Our weekly series of Think Pieces continues today with our third paper, Regional disparities and development in the UK written by Dr. David Nguyen, a Research Economist in the Trade, Investment and Productivity Directorate at the National Institute of Economic and Social Research (NIESR). The report uses data to show how the UK’s regional disparities have varied over time from the 1960s to the present day; before seeking to model the ‘under-performance’ of regions in order to establish what a ‘spatially rebalanced’ region may look like.
Dr. Nguyen comes to a number of conclusions, including finding that labour productivity differs across the UK’s regions – with 72% of the UK having an output per hour worked below the national average (NUTS-3 regions). Indeed, using data for regional labour productivity from the Office for National Statistic’s Gross Value Added dataset at a local authority level he finds that the absolute difference in regional productivity can vary by as much as 107 percentage points, from just 65% of average productivity in Powys to 172% above the national average in Tower Hamlets.
However, Dr. Nguyen goes on to state that by definition regional disparities are relative, and that they are meaningless without a politically agreed benchmark. Combined with the question of whether both Greater London and the South East of England over-performs at the expense of the rest of the UK; or if indeed other regions of the UK are in fact ‘under-performing’, Dr. Nguyen adds that there should be a national conversation about regional economic performance. This conversation could focus on whether improvements should be compared against either national performance, or the long-term potential of the region itself.
Read Dr. Nguyen’s Think Piece in full here:

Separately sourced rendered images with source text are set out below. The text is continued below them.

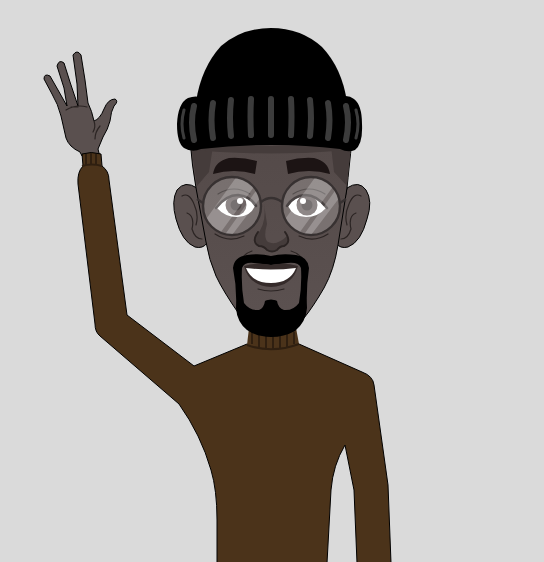
<!DOCTYPE html>
<html lang="en">
<head>
<meta charset="utf-8">
<title>Waving man</title>
<style>
:root {
  --backdrop: #dadada;
  --skin: #5a504f;
  --skin-shade: #453c3b;
  --skin-line: #2b2423;
  --sweater: #4b331a;
  --sweater-rib: #2f1f10;
  --ink: #000;
  --hat-rib: #3c3c3c;
  --brow: #1c1414;
  --iris: #4a3f3e;
  --frame: #373131;
  --white: #fff;
}
html, body { margin: 0; background: var(--backdrop); overflow: hidden; }
svg { display: block; width: 544px; height: 562px; }
.skin { fill: var(--skin); }
.outlined { stroke: var(--ink); stroke-width: 1; stroke-linejoin: round; }
.sweater { fill: var(--sweater); }
.shade { fill: var(--skin-shade); }
.crease { fill: none; stroke: var(--skin-line); stroke-width: 2; stroke-linecap: round; }
.fine { stroke-width: 1.2; }
.rib { fill: none; stroke: var(--sweater-rib); stroke-width: 2; }
.hat-rib { fill: none; stroke: var(--hat-rib); stroke-width: 6; stroke-linecap: round; }
.ink { fill: var(--ink); }
.brow { fill: var(--brow); }
.lens { fill: var(--white); fill-opacity: .2; stroke: var(--frame); stroke-width: 2.4; }
.glare { fill: var(--white); fill-opacity: .22; }
</style>
</head>
<body>
<svg viewBox="0 0 544 562" role="img" aria-label="Man in a black knit hat, round glasses and brown sweater, waving">
  <defs>
    <clipPath id="left-lens"><circle cx="232" cy="206" r="28"/></clipPath>
    <clipPath id="right-lens"><circle cx="311" cy="206" r="28"/></clipPath>
    <linearGradient id="face-tone" x1="0" y1="0" x2="0" y2="1">
      <stop offset="0" stop-color="#544a49"/>
      <stop offset="1" stop-color="#5c5251"/>
    </linearGradient>
    <g id="eye">
      <path fill="var(--white)" d="M-19 2Q-10-10 2-10Q14-9 19 0Q14 11 1 11Q-11 11-19 2Z"/>
      <circle r="10.5" cy="-1" fill="var(--iris)"/>
      <circle r="5.5" cy="-1" fill="#231c1c"/>
      <circle r="3" cx="4" cy="-5" fill="var(--white)"/>
      <path fill="none" stroke="var(--brow)" stroke-width="2.6" stroke-linecap="round" d="M-20 2Q-10-11 2-11Q14-10 20 0"/>
    </g>
  </defs>

  <rect width="544" height="562" fill="var(--backdrop)"/>

  <g id="waving-hand">
    <path class="skin outlined" d="M82 156L80 152Q69 147 66 138L61 116Q58 104 52 94L44 79Q44 73 50 76L58 90L67 106L64 88L57 66Q59 59 64 63L70 82L78 106L77 84L73 55Q77 49 81 55L85 80L88 103Q92 111 94 121Q100 119 104 109Q108 99 115 99Q119 101 114 106Q111 111 110 121Q108 129 103 137L98 149L100 157Z"/>
    <path class="crease fine" d="M66 110Q76 104 87 107M94 121Q96 127 93 132M71 107L78 107M100 126Q95 132 95 139"/>
  </g>

  <g id="sweater">
    <path class="sweater outlined" d="M82 154Q91 151 101 154L102 166Q109 171 109 180L127 315L194 366L247 344Q271 352 299 344L362 372Q373 376 374 385L388 485L391 563H357L354 490L345 445Q333 465 331 490L327 563H217V520Q217 490 211 470Q201 435 179 404L100 336Q95 332 95 324L78 184Q77 172 83 166Z"/>
    <path class="rib" d="M86 154V165M91 153V165M96 154V165M82 166Q92 163 102 166"/>
    <path class="sweater" d="M249 328H296L299 344Q272 354 247 345Z"/>
    <path class="rib" d="M247 345Q272 354 299 344M252 332V344M259 333V347M266 334V348M273 335V349M280 334V348M287 333V347M294 332V344"/>
  </g>

  <g id="ears">
    <path class="skin outlined" d="M197 188Q185 180 177 190Q171 201 176 219Q182 242 195 247Q203 249 207 243Z"/>
    <path class="skin outlined" d="M347 188Q359 180 366 190Q373 201 367 219Q361 242 348 247Q340 249 336 243Z"/>
    <path class="crease fine" d="M182 196Q189 192 194 204Q199 215 196 225M187 213Q195 216 192 229Q195 239 202 239M361 196Q354 192 349 204Q344 215 347 225M356 213Q348 216 351 229Q348 239 341 239"/>
  </g>

  <g id="face">
    <path class="outlined" fill="url(#face-tone)" d="M190 140H352Q349 168 347 188L338 245Q334 270 324 288Q313 307 304 318Q290 334 271 334Q252 334 239 314Q223 291 216 276Q209 260 206 242L196 188Q192 166 190 140Z"/>
    <path class="shade" d="M191 146H213L209 172L197 186ZM351 146H331L334 172L347 186Z"/>
    <path class="shade" d="M191 146H351V150Q271 157 191 150Z"/>
    <path class="crease fine" d="M252 251Q243 254 239 263M291 251Q301 254 305 263M215 234Q229 243 244 236M299 236Q314 243 328 234"/>
  </g>

  <g id="eyebrows">
    <path class="brow" d="M213 174Q215 161 229 158Q243 157 257 161L255 174Q234 168 213 174Z"/>
    <path class="brow" d="M330 174Q328 161 314 158Q300 157 286 161L288 174Q309 168 330 174Z"/>
  </g>

  <g id="eyes">
    <path class="crease fine" d="M218 194Q234 184 250 194M293 194Q309 184 325 194"/>
    <use href="#eye" x="236" y="206"/>
    <use href="#eye" transform="translate(307 206) scale(-1 1)"/>
  </g>

  <g id="nose">
    <path class="shade" d="M264 204Q267 224 256 236Q253 246 262 247Q271 255 281 247Q290 246 287 236Q277 246 268 242Q263 238 267 224Z"/>
    <path class="crease" d="M258 232Q251 242 259 246Q264 246 267 250Q272 253 277 250Q280 246 284 246Q292 242 285 232"/>
  </g>

  <g id="glasses">
    <circle class="lens" cx="232" cy="206" r="29"/>
    <circle class="lens" cx="311" cy="206" r="29"/>
    <path class="glare" clip-path="url(#left-lens)" d="M240 172L256 184L218 236L204 222ZM258 188L264 193L229 239L224 236Z"/>
    <path class="glare" clip-path="url(#right-lens)" d="M319 172L335 184L297 236L283 222ZM337 188L343 193L308 239L303 236Z"/>
    <path fill="none" stroke="var(--frame)" stroke-width="2.6" d="M261 202Q271 194 282 202M203 203L197 199M340 203L346 199"/>
  </g>

  <g id="beard">
    <path class="ink" fill-rule="evenodd" d="M233 268Q234 257 247 255Q260 253 271 256Q282 253 296 255Q308 257 309 268Q306 288 307 308Q306 322 295 331Q284 337 271 337Q257 337 247 330Q237 322 236 308Q237 288 233 268ZM242 268Q241 286 244 303Q250 311 259 310Q264 308 265 301Q271 299 277 301Q278 308 284 310Q293 311 299 303Q302 286 301 268Q299 262 288 263L271 265L254 263Q244 262 242 268Z"/>
    <path class="ink" d="M265 301Q271 298 277 301Q275 307 281 313H261Q267 307 265 301Z"/>
  </g>

  <g id="mouth">
    <path fill="#352b2a" d="M244 266Q258 262 271 265Q284 262 298 266Q293 286 271 287Q249 286 244 266Z"/>
    <path fill="var(--white)" d="M246 268Q271 271 296 268Q290 283 271 283Q252 283 246 268Z"/>
    <path class="crease fine" d="M258 289Q271 293 284 289"/>
  </g>

  <g id="knit-hat">
    <path class="ink" d="M196 102Q201 68 221 46Q242 28 271 28Q301 28 322 47Q342 68 347 102Z"/>
    <path class="ink" d="M188 98Q196 95 203 98Q237 92 271 92Q306 92 340 97Q348 94 354 99Q362 105 362 124Q363 144 355 150Q348 153 340 149Q306 145 271 145Q235 145 201 149Q192 153 184 148Q177 143 177 124Q178 103 188 98Z"/>
    <path class="hat-rib" d="M194 106Q190 122 194 140M213 103Q210 120 213 138M231 100Q229 118 231 136M251 99Q250 116 251 135M271 99V135M291 99Q292 116 291 135M310 100Q312 118 310 136M328 103Q331 120 328 138M346 106Q350 122 346 140"/>
    <path fill="none" stroke="var(--hat-rib)" stroke-width="3" stroke-linecap="round" d="M184 110Q180 124 184 138M356 110Q360 124 356 138"/>
  </g>
</svg>
</body>
</html>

Dr. Nguyen is also a Research Associate for the Office for National Statistics’ Economic Statistics Centre of Excellence (ESCoE). His main research interest is to analyse, measure and understand modern economies, with his present work focused on improving measurements of GDP and welfare, focusing on the importance of intangible inputs in an increasingly digital economy (e.g. cloud services, AI, data).